. and then for these, these are the breakthrough awards, these are based fully on science, innovation, products that have done something that no other product has done before. and we actually work it out with te dermatologists and chemists. we make sure these are legit. >> they've been scientifically tested and approved. >> completely. >> let's take a look at, starting first with the real weightless foundation from georgio armani, apparently five different oils instead of water or powder. >> and you know how foundation can feel thick and heavy, this one uses all the different oils which you think would be greasy, but they're really light oils, they evaporate on the skin, so you get the pure pigment. it's maestro foundation. >> amazing. >> those who suffer from r rosasia, there is no medical cure for this, but you did find this cream can be helpful. >> there's no cream over the counter for this. and what happens is there's too many blood cells underneath the surface of the skin and too reactive. so this aven cream, it's french. >> anti-redness. >> right. >> for chronic redness. it has a protein
and every like to possessors of political science speculating in the abstract about the nature of international politics. you may wonder why it was because of fact the only thing worth talking about was at that point whether we could establish enough confidence between the two of us to risky adventure that opening to china representative for both sides shown that point of view, from a domestic, political point of view. and even though the subject of president nixon to china, was the reason why i came, neither side mentioned it until about 12 hours before. i mention not only to say i believe it should be followed to get your object it straight before you start haggling about details. we had no choice. now every generation and then was a great reform and i cannot think of any other country where you could definitely say that the evolution that we have seen in the last 30 years, depending on the vision of one man, as in the case of no other chinese who had the vision and the courage to move china into the imaginative system and to engage the reform and instituting a market system.

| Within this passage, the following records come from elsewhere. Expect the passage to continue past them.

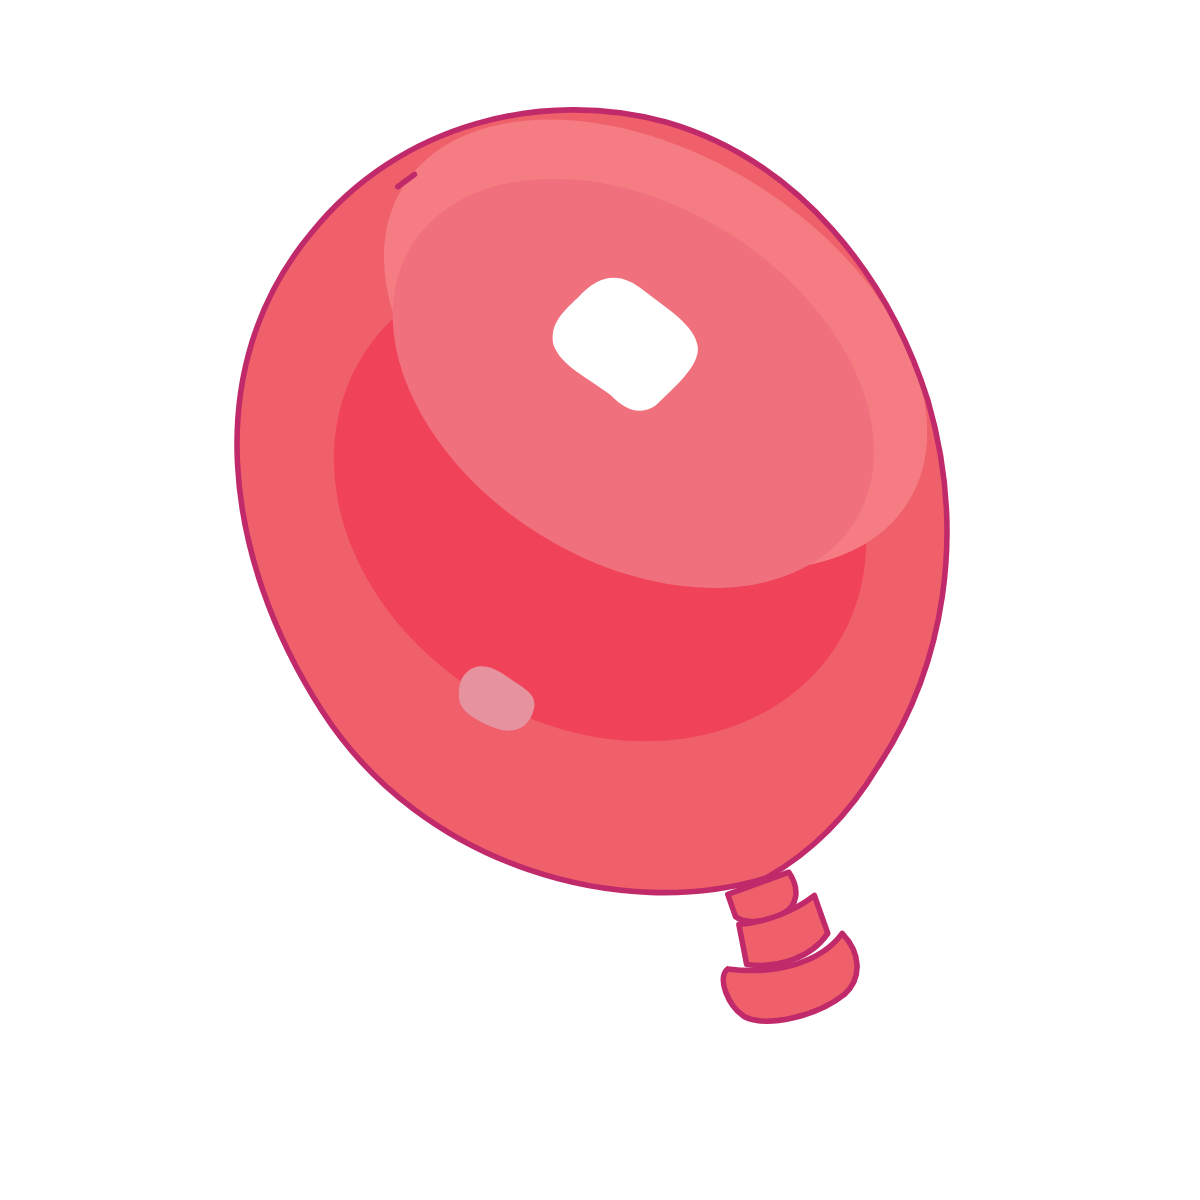
<!DOCTYPE html>
<html lang="en">
<head>
<meta charset="utf-8">
<title>Red Balloon</title>
<style>
  :root {
    --paper: #ffffff;
    --balloon-base: #f0606a;
    --balloon-deep: #f0435a;
    --balloon-sheen: #f47c82;
    --balloon-sheen-inner: #f0717d;
    --outline: #c02a6a;
    --shine: #ffffff;
    --glint: #e6929f;
  }
  html, body {
    margin: 0;
    padding: 0;
    width: 1200px;
    height: 1200px;
    overflow: hidden;
    background: var(--paper);
  }
  .balloon-art {
    display: block;
    width: 1200px;
    height: 1200px;
  }
  .outline { stroke: var(--outline); stroke-width: 5; stroke-linejoin: round; }
</style>
</head>
<body>
<svg class="balloon-art" viewBox="0 0 1080 1080" xmlns="http://www.w3.org/2000/svg" role="img" aria-label="Red balloon">
  <defs>
    <path id="balloon-body-shape" d="M690 790 C560 830 380 780 290 640 C200 500 180 330 280 210 C360 110 490 80 600 110 C720 145 800 250 835 360 C870 480 850 600 790 690 C760 740 725 770 690 790 Z"/>
    <clipPath id="balloon-body-clip">
      <use href="#balloon-body-shape"/>
    </clipPath>
  </defs>

  <g class="balloon-knot">
    <path class="outline" fill="var(--balloon-base)" d="M655 805 L710 785 C720 800 718 815 705 822 C690 830 670 832 662 825 Z"/>
    <path class="outline" fill="var(--balloon-base)" d="M665 832 C690 830 715 820 733 806 L745 840 C730 862 700 872 672 868 Z"/>
    <path class="outline" fill="var(--balloon-base)" d="M655 872 C700 878 740 865 758 840 C775 858 776 880 760 895 C735 915 690 925 670 915 C655 905 645 880 655 872 Z"/>
  </g>

  <g class="balloon-body">
    <use href="#balloon-body-shape" fill="var(--balloon-base)"/>
    <g clip-path="url(#balloon-body-clip)">
      <ellipse class="deep-shade" cx="540" cy="450" rx="250" ry="205" transform="rotate(30 540 450)" fill="var(--balloon-deep)"/>
      <ellipse class="sheen-rim" cx="590" cy="310" rx="268" ry="170" transform="rotate(32 590 310)" fill="var(--balloon-sheen)"/>
      <ellipse class="sheen-inner" cx="570" cy="345" rx="235" ry="160" transform="rotate(32 570 345)" fill="var(--balloon-sheen-inner)"/>
    </g>
    <use href="#balloon-body-shape" fill="none" class="outline"/>
    <path class="shine-spot" fill="var(--shine)" d="M520 268 C540 245 560 245 580 262 C600 278 625 292 628 312 C630 330 605 350 590 365 C575 375 562 368 550 356 C530 340 505 330 498 310 C495 292 505 282 520 268 Z"/>
    <path class="glint-spot" fill="var(--glint)" d="M420 605 C430 595 445 600 458 610 C472 620 485 625 480 640 C476 655 462 662 445 655 C428 648 412 640 413 625 C413 615 415 610 420 605 Z"/>
    <path class="edge-tick" fill="none" stroke="var(--outline)" stroke-width="5" stroke-linecap="round" d="M358 168 L373 157"/>
  </g>
</svg>
</body>
</html>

the subjectivity out of it and you put science around it. so it gives you a benchmark for the products that you have. so when we start looking at that, what we did was we said okay, what are some other alternatives? how can we horne into this as -- honey into this -- hone into this aspect of this particular product. we looked at things from the food industry, for instance. when we did that we came up with the clean stem fluid which is sourced as you said entirely from the fluid industry. what that did by developing those right off the bat, we had two or three orders magnitude stepdown in the numbers. >> numbers of what? >> it's a relative ranking. if you look at one product just in round numbers, let's say it's got an 800, which is what we have been using, some are down to 300 this. >> in terms of what? >> the effects of health, safety and environmental standpoint. >> researching and developing the new recipes for fracking is very expensive. tens of millions of dollars i imagine. >> yes, sir. >> the company believes the existing process, the ones they have been using for years is safe. why is h

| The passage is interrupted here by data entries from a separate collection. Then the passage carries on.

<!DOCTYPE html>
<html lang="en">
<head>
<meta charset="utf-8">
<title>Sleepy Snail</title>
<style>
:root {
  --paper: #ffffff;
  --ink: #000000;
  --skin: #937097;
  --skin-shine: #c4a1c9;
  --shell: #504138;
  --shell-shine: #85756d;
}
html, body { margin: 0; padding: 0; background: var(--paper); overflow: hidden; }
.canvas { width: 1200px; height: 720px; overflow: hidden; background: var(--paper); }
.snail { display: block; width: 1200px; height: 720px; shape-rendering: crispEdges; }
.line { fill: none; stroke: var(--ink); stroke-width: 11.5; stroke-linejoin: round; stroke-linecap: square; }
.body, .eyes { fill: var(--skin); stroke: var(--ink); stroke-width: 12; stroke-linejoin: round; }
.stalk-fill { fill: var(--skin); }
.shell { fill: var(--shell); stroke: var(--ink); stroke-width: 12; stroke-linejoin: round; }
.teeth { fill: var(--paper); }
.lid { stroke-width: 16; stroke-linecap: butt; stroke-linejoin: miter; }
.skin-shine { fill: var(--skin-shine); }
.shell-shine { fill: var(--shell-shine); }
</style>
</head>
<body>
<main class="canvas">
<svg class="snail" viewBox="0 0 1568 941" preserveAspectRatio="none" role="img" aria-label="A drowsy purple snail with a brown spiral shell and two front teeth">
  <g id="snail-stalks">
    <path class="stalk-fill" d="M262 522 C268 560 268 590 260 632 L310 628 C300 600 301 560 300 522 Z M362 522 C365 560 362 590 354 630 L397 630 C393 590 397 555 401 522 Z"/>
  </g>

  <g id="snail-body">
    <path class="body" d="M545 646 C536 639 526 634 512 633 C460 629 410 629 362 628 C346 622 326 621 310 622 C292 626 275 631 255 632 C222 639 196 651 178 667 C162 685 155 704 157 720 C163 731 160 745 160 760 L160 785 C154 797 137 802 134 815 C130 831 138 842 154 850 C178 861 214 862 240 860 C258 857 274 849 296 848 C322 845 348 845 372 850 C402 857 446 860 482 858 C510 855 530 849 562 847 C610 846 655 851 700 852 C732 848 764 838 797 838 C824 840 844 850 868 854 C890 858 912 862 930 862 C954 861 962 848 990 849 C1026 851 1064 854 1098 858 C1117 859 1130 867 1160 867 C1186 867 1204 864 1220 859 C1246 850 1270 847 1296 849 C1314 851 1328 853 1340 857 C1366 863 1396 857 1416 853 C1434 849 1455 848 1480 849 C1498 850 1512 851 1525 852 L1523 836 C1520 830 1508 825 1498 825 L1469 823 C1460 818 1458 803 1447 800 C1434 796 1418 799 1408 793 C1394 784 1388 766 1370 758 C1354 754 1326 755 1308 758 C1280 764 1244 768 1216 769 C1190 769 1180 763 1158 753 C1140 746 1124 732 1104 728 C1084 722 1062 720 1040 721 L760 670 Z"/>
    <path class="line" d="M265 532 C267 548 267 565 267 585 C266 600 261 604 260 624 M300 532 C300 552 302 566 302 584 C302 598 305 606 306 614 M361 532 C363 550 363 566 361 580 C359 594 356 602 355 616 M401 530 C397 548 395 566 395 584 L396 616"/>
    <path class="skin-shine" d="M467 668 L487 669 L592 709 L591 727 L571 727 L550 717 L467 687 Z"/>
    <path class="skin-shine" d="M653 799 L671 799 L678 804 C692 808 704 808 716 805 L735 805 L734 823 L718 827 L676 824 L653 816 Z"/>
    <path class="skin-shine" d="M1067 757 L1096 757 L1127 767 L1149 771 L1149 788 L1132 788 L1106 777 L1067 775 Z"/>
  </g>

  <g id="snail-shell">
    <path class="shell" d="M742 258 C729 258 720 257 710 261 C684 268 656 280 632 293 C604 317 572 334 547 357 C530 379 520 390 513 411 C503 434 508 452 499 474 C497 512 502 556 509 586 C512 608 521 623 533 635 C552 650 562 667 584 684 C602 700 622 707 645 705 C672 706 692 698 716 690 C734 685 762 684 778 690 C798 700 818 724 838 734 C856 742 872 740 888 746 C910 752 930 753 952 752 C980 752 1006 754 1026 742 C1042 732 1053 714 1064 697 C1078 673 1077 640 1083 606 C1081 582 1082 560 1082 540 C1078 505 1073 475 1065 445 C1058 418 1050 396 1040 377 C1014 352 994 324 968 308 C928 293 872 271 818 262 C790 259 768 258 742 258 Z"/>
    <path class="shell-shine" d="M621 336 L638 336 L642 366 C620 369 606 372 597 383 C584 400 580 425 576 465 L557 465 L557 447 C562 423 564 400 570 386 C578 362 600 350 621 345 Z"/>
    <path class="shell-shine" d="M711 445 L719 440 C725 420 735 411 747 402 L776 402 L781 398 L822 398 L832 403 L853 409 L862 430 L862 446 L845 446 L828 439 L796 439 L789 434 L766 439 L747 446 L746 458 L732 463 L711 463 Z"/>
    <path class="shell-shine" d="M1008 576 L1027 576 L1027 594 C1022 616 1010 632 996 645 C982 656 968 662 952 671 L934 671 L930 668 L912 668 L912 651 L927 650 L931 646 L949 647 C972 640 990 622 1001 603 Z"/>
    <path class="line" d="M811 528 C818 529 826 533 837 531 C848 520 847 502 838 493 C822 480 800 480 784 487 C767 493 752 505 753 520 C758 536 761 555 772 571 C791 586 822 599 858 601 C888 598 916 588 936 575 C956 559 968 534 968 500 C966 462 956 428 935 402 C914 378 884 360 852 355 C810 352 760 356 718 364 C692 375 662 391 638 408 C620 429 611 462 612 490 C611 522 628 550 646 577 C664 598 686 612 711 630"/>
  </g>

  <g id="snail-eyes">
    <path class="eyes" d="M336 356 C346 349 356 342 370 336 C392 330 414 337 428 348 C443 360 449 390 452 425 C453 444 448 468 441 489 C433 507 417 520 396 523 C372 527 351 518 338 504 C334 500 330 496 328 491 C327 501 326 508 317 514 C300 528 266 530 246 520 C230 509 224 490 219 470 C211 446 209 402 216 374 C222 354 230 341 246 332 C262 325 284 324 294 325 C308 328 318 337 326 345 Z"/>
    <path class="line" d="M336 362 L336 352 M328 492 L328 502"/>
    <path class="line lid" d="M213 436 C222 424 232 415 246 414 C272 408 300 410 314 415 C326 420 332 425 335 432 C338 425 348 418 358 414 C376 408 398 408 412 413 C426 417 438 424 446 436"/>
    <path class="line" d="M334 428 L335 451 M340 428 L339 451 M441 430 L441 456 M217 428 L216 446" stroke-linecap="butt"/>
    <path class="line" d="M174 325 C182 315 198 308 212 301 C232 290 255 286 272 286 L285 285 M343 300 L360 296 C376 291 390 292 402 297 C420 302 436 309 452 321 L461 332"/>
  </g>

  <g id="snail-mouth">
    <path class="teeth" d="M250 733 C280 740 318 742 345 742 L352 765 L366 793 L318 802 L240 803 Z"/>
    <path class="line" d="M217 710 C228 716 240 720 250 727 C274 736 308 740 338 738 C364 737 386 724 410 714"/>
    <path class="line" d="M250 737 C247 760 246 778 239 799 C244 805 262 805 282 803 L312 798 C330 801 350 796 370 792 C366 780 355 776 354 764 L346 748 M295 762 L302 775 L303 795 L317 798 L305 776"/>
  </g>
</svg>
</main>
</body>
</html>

Search Results 0 to 27 of about 28 (some duplicates have been removed)